MATERIAL FOR THIS TASK
····················
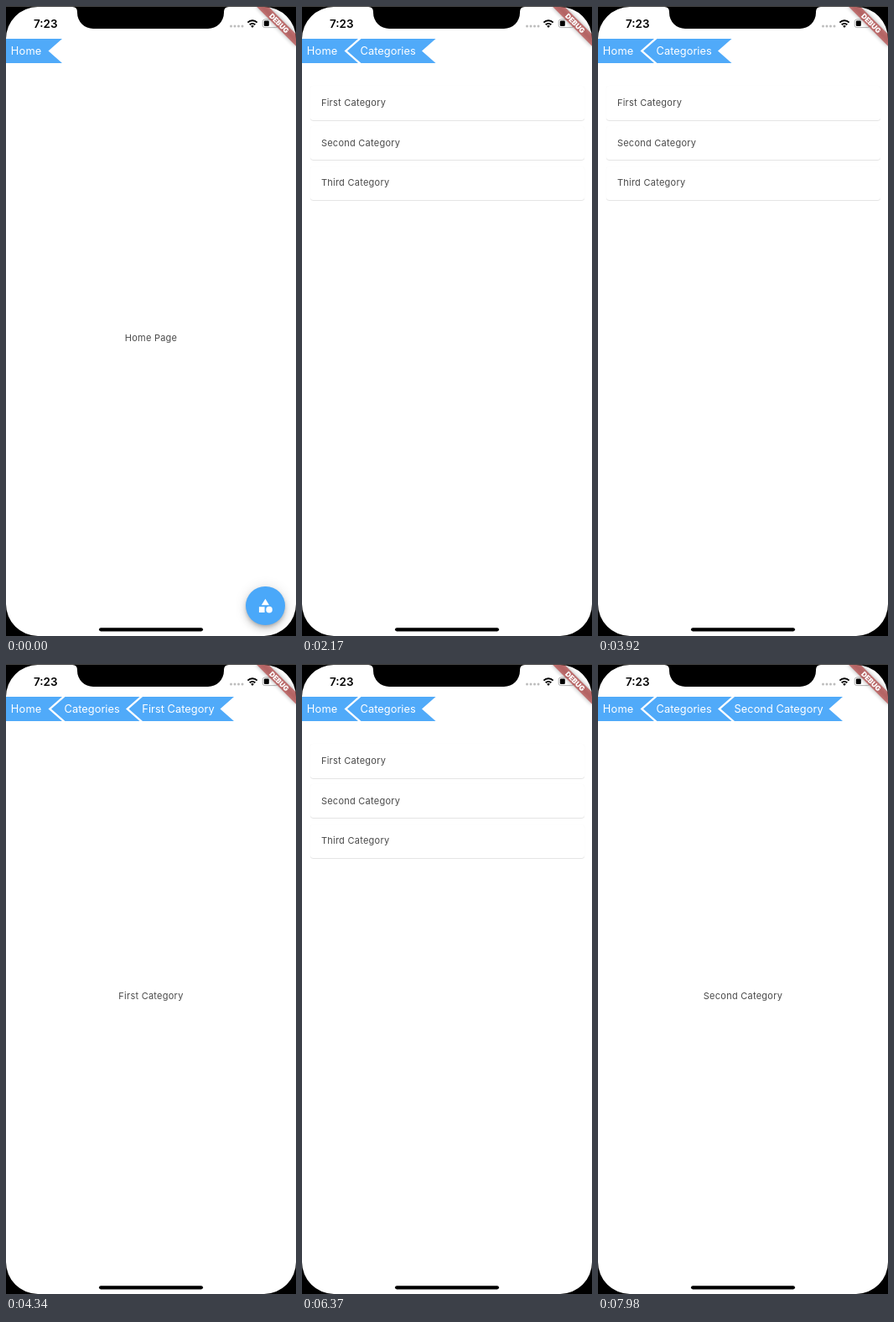
An HTML page for the animation above (8000 ms loop, 346 by 750 pixels).

```html
<!DOCTYPE html>
<html lang="en">
<head>
<meta charset="utf-8">
<title>Breadcrumb navigation</title>
<style>
html, body { margin: 0; width: 100%; height: 100%; overflow: hidden; background: #000; }
#stage { position: relative; width: 346px; height: 750px; overflow: hidden; font-family: Inter, Roboto, sans-serif; }
.page { position: absolute; inset: 0; background: #fff; }
.page + .page::before {
  content: ""; position: absolute; left: -10px; width: 10px; height: 100%;
  background: linear-gradient(90deg, #0000000c, #00000016 50%, #00000034);
}
svg { position: absolute; left: 0; top: 0; width: 346px; height: 750px; }
.crumb { fill: #50aaf9; }
.crumb + text { fill: #fff; font-size: 12.8px; }
.body { fill: #4a4a4a; font-size: 11px; letter-spacing: .25px; }
.card {
  position: absolute; left: 9.5px; width: 327px; height: 40.3px; border-radius: 3.3px; background: #fff;
  box-shadow: 0 .8px .6px #0000001c, 0 .4px 1.5px #0000000c;
}
.fab {
  position: absolute; left: 286px; top: 690.6px; width: 46.8px; height: 46.8px; border-radius: 50%; background: #4aa8f9;
  box-shadow: 0 2.5px 4.2px -.8px #0003, 0 5px 8.4px #00000024, 0 .8px 15px #0000001f;
}
</style>
</head>
<body>
<div id="stage">
  <div class="page" id="home"></div>
  <div class="page" id="list"></div>
  <div class="page" id="first"></div>
  <div class="page" id="second"></div>
  <svg viewBox="0 0 346 750">
    <text x="33" y="25.8" font-size="13.4" font-weight="600">7:23</text>
    <g fill="#bdbdbd">
      <circle cx="268.5" cy="24" r="1.5"/><circle cx="273" cy="24" r="1.5"/>
      <circle cx="277.5" cy="24" r="1.5"/><circle cx="282" cy="24" r="1.5"/>
    </g>
    <g fill="none" stroke="#000" stroke-width="2">
      <path d="M288.4 19.6a8 8 0 0 1 11.2 0"/>
      <path d="M290.7 22.2a4.8 4.8 0 0 1 6.6 0"/>
    </g>
    <path d="M292.1 23.8a2.8 2.8 0 0 1 3.8 0L294 25.9z"/>
    <rect x="306.2" y="16" width="18" height="9.6" rx="2.6" fill="none" stroke="#aaa" stroke-width=".9"/>
    <rect x="307.8" y="17.6" width="6" height="6.4" rx="1.2"/>
    <path d="M325.5 19.2q1.5 1.6 0 3.2z" fill="#aaa"/>
    <g transform="translate(346 .5) rotate(45)">
      <rect x="-33.5" y="23.4" width="67" height="10" fill="#0005" style="filter:blur(2.4px)"/>
      <rect x="-33.5" y="23.4" width="67" height="10" fill="#b73a3aa0"/>
      <text y="31.5" font-size="8.4" font-weight="900" fill="#fff" text-anchor="middle">DEBUG</text>
    </g>
    <rect x="111" y="740.2" width="124" height="4.2" rx="2.1"/>
    <path fill-rule="evenodd" d="M0 0H346V750H0ZM38 1A38 38 0 0 0 0 39V712A38 38 0 0 0 38 750H308A38 38 0 0 0 346 712V39A38 38 0 0 0 308 1Z"/>
    <path d="M79 1Q85 1 85 7V8A19 19 0 0 0 104 27H241A19 19 0 0 0 260 8V7Q260 1 266 1Z"/>
    <path d="M0 .5H346" stroke="#444"/>
  </svg>
</div>
<script>
const W = 346, LOOP = 8000, STEP = 70;
const $ = id => document.getElementById(id);
const svg = inner => `<svg viewBox="0 0 346 750">${inner}</svg>`;

const crumb = (label, left, right, x, gap = .05) => {
  const tail = left ? `L${left - 16.5} 53.5` : '';
  return `<path class="crumb" d="M${left} 39H${right}l-16.5 14.5l16.5 14.5H${left}${tail}Z"/>` +
    `<text x="${x}" y="58" letter-spacing="${gap}">${label}</text>`;
};
const middle = label => `<text class="body" x="173" y="398.8" text-anchor="middle">${label}</text>`;

const homeCrumb = crumb('Home', 0, 67, 5.8, .2);
const listCrumbs = homeCrumb + crumb('Categories', 70.5, 159.5, 69.5);
const names = ['First Category', 'Second Category', 'Third Category'];

$('home').innerHTML = svg(homeCrumb + middle('Home Page')) + '<div class="fab"></div>' + svg(
  `<g fill="#fff" transform="translate(299.4 704) scale(.836)">
    <path d="M12 2l-5.5 9h11zM3 13.5h8v8H3z"/><circle cx="17.5" cy="17.5" r="4.5"/></g>`);
$('list').innerHTML =
  names.map((n, i) => `<div class="card" style="top:${95.3 + i * 47.7}px"></div>`).join('') +
  svg(listCrumbs + names.map((n, i) =>
    `<text class="body" x="22.9" y="${119 + i * 47.7}">${n}</text>`).join(''));
$('first').innerHTML = svg(listCrumbs + crumb(names[0], 163, 272, 162.3) + middle(names[0]));
$('second').innerHTML = svg(listCrumbs + crumb(names[1], 163, 292, 162.5) + middle(names[1]));

const bezier = (x1, y1, x2, y2) => p => {
  if (p <= 0) return 0;
  if (p >= 1) return 1;
  const at = (a, b, s) => 3 * a * s * (1 - s) ** 2 + 3 * b * s * s * (1 - s) + s ** 3;
  let lo = 0, hi = 1;
  for (let i = 0; i < 24; i++) {
    const mid = (lo + hi) / 2;
    if (at(x1, x2, mid) < p) lo = mid; else hi = mid;
  }
  return at(y1, y2, lo);
};
const pushEase = bezier(.35, .91, .33, .97);
const swipeEase = bezier(.4, .16, .55, 1);
const push = (t, start) => pushEase((t - start) / 215);

// shown: how far a page is in; covered: how far the next page lies over it
function place(id, shown, covered) {
  const style = $(id).style;
  style.visibility = shown > 0 ? 'visible' : 'hidden';
  style.transform = `translateX(${W * (1 - shown) - W / 3 * covered}px)`;
}

function draw(now) {
  const t = Math.floor(now % LOOP / STEP) * STEP;
  const list = push(t, 1685);
  const first = push(t, 4122) - swipeEase((t - 5570) / 780);
  const second = push(t, 7412);
  place('home', 1, list);
  place('list', list, Math.max(first, second));
  place('first', first, 0);
  place('second', second, 0);
}

const begin = performance.now();
function tick() {
  draw(performance.now() - begin);
  requestAnimationFrame(tick);
}
tick();
</script>
</body>
</html>
```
····················
WHAT THE EXERCISE ASKS
Word for word, print out all of the records above; pass over the pictures.

RESPONSE TO THE EXERCISE
An HTML page for the animation above (8000 ms loop, 346 by 750 pixels).

```html
<!DOCTYPE html>
<html lang="en">
<head>
<meta charset="utf-8">
<title>Breadcrumb navigation</title>
<style>
html, body { margin: 0; width: 100%; height: 100%; overflow: hidden; background: #000; }
#stage { position: relative; width: 346px; height: 750px; overflow: hidden; font-family: Inter, Roboto, sans-serif; }
.page { position: absolute; inset: 0; background: #fff; }
.page + .page::before {
  content: ""; position: absolute; left: -10px; width: 10px; height: 100%;
  background: linear-gradient(90deg, #0000000c, #00000016 50%, #00000034);
}
svg { position: absolute; left: 0; top: 0; width: 346px; height: 750px; }
.crumb { fill: #50aaf9; }
.crumb + text { fill: #fff; font-size: 12.8px; }
.body { fill: #4a4a4a; font-size: 11px; letter-spacing: .25px; }
.card {
  position: absolute; left: 9.5px; width: 327px; height: 40.3px; border-radius: 3.3px; background: #fff;
  box-shadow: 0 .8px .6px #0000001c, 0 .4px 1.5px #0000000c;
}
.fab {
  position: absolute; left: 286px; top: 690.6px; width: 46.8px; height: 46.8px; border-radius: 50%; background: #4aa8f9;
  box-shadow: 0 2.5px 4.2px -.8px #0003, 0 5px 8.4px #00000024, 0 .8px 15px #0000001f;
}
</style>
</head>
<body>
<div id="stage">
  <div class="page" id="home"></div>
  <div class="page" id="list"></div>
  <div class="page" id="first"></div>
  <div class="page" id="second"></div>
  <svg viewBox="0 0 346 750">
    <text x="33" y="25.8" font-size="13.4" font-weight="600">7:23</text>
    <g fill="#bdbdbd">
      <circle cx="268.5" cy="24" r="1.5"/><circle cx="273" cy="24" r="1.5"/>
      <circle cx="277.5" cy="24" r="1.5"/><circle cx="282" cy="24" r="1.5"/>
    </g>
    <g fill="none" stroke="#000" stroke-width="2">
      <path d="M288.4 19.6a8 8 0 0 1 11.2 0"/>
      <path d="M290.7 22.2a4.8 4.8 0 0 1 6.6 0"/>
    </g>
    <path d="M292.1 23.8a2.8 2.8 0 0 1 3.8 0L294 25.9z"/>
    <rect x="306.2" y="16" width="18" height="9.6" rx="2.6" fill="none" stroke="#aaa" stroke-width=".9"/>
    <rect x="307.8" y="17.6" width="6" height="6.4" rx="1.2"/>
    <path d="M325.5 19.2q1.5 1.6 0 3.2z" fill="#aaa"/>
    <g transform="translate(346 .5) rotate(45)">
      <rect x="-33.5" y="23.4" width="67" height="10" fill="#0005" style="filter:blur(2.4px)"/>
      <rect x="-33.5" y="23.4" width="67" height="10" fill="#b73a3aa0"/>
      <text y="31.5" font-size="8.4" font-weight="900" fill="#fff" text-anchor="middle">DEBUG</text>
    </g>
    <rect x="111" y="740.2" width="124" height="4.2" rx="2.1"/>
    <path fill-rule="evenodd" d="M0 0H346V750H0ZM38 1A38 38 0 0 0 0 39V712A38 38 0 0 0 38 750H308A38 38 0 0 0 346 712V39A38 38 0 0 0 308 1Z"/>
    <path d="M79 1Q85 1 85 7V8A19 19 0 0 0 104 27H241A19 19 0 0 0 260 8V7Q260 1 266 1Z"/>
    <path d="M0 .5H346" stroke="#444"/>
  </svg>
</div>
<script>
const W = 346, LOOP = 8000, STEP = 70;
const $ = id => document.getElementById(id);
const svg = inner => `<svg viewBox="0 0 346 750">${inner}</svg>`;

const crumb = (label, left, right, x, gap = .05) => {
  const tail = left ? `L${left - 16.5} 53.5` : '';
  return `<path class="crumb" d="M${left} 39H${right}l-16.5 14.5l16.5 14.5H${left}${tail}Z"/>` +
    `<text x="${x}" y="58" letter-spacing="${gap}">${label}</text>`;
};
const middle = label => `<text class="body" x="173" y="398.8" text-anchor="middle">${label}</text>`;

const homeCrumb = crumb('Home', 0, 67, 5.8, .2);
const listCrumbs = homeCrumb + crumb('Categories', 70.5, 159.5, 69.5);
const names = ['First Category', 'Second Category', 'Third Category'];

$('home').innerHTML = svg(homeCrumb + middle('Home Page')) + '<div class="fab"></div>' + svg(
  `<g fill="#fff" transform="translate(299.4 704) scale(.836)">
    <path d="M12 2l-5.5 9h11zM3 13.5h8v8H3z"/><circle cx="17.5" cy="17.5" r="4.5"/></g>`);
$('list').innerHTML =
  names.map((n, i) => `<div class="card" style="top:${95.3 + i * 47.7}px"></div>`).join('') +
  svg(listCrumbs + names.map((n, i) =>
    `<text class="body" x="22.9" y="${119 + i * 47.7}">${n}</text>`).join(''));
$('first').innerHTML = svg(listCrumbs + crumb(names[0], 163, 272, 162.3) + middle(names[0]));
$('second').innerHTML = svg(listCrumbs + crumb(names[1], 163, 292, 162.5) + middle(names[1]));

const bezier = (x1, y1, x2, y2) => p => {
  if (p <= 0) return 0;
  if (p >= 1) return 1;
  const at = (a, b, s) => 3 * a * s * (1 - s) ** 2 + 3 * b * s * s * (1 - s) + s ** 3;
  let lo = 0, hi = 1;
  for (let i = 0; i < 24; i++) {
    const mid = (lo + hi) / 2;
    if (at(x1, x2, mid) < p) lo = mid; else hi = mid;
  }
  return at(y1, y2, lo);
};
const pushEase = bezier(.35, .91, .33, .97);
const swipeEase = bezier(.4, .16, .55, 1);
const push = (t, start) => pushEase((t - start) / 215);

// shown: how far a page is in; covered: how far the next page lies over it
function place(id, shown, covered) {
  const style = $(id).style;
  style.visibility = shown > 0 ? 'visible' : 'hidden';
  style.transform = `translateX(${W * (1 - shown) - W / 3 * covered}px)`;
}

function draw(now) {
  const t = Math.floor(now % LOOP / STEP) * STEP;
  const list = push(t, 1685);
  const first = push(t, 4122) - swipeEase((t - 5570) / 780);
  const second = push(t, 7412);
  place('home', 1, list);
  place('list', list, Math.max(first, second));
  place('first', first, 0);
  place('second', second, 0);
}

const begin = performance.now();
function tick() {
  draw(performance.now() - begin);
  requestAnimationFrame(tick);
}
tick();
</script>
</body>
</html>
```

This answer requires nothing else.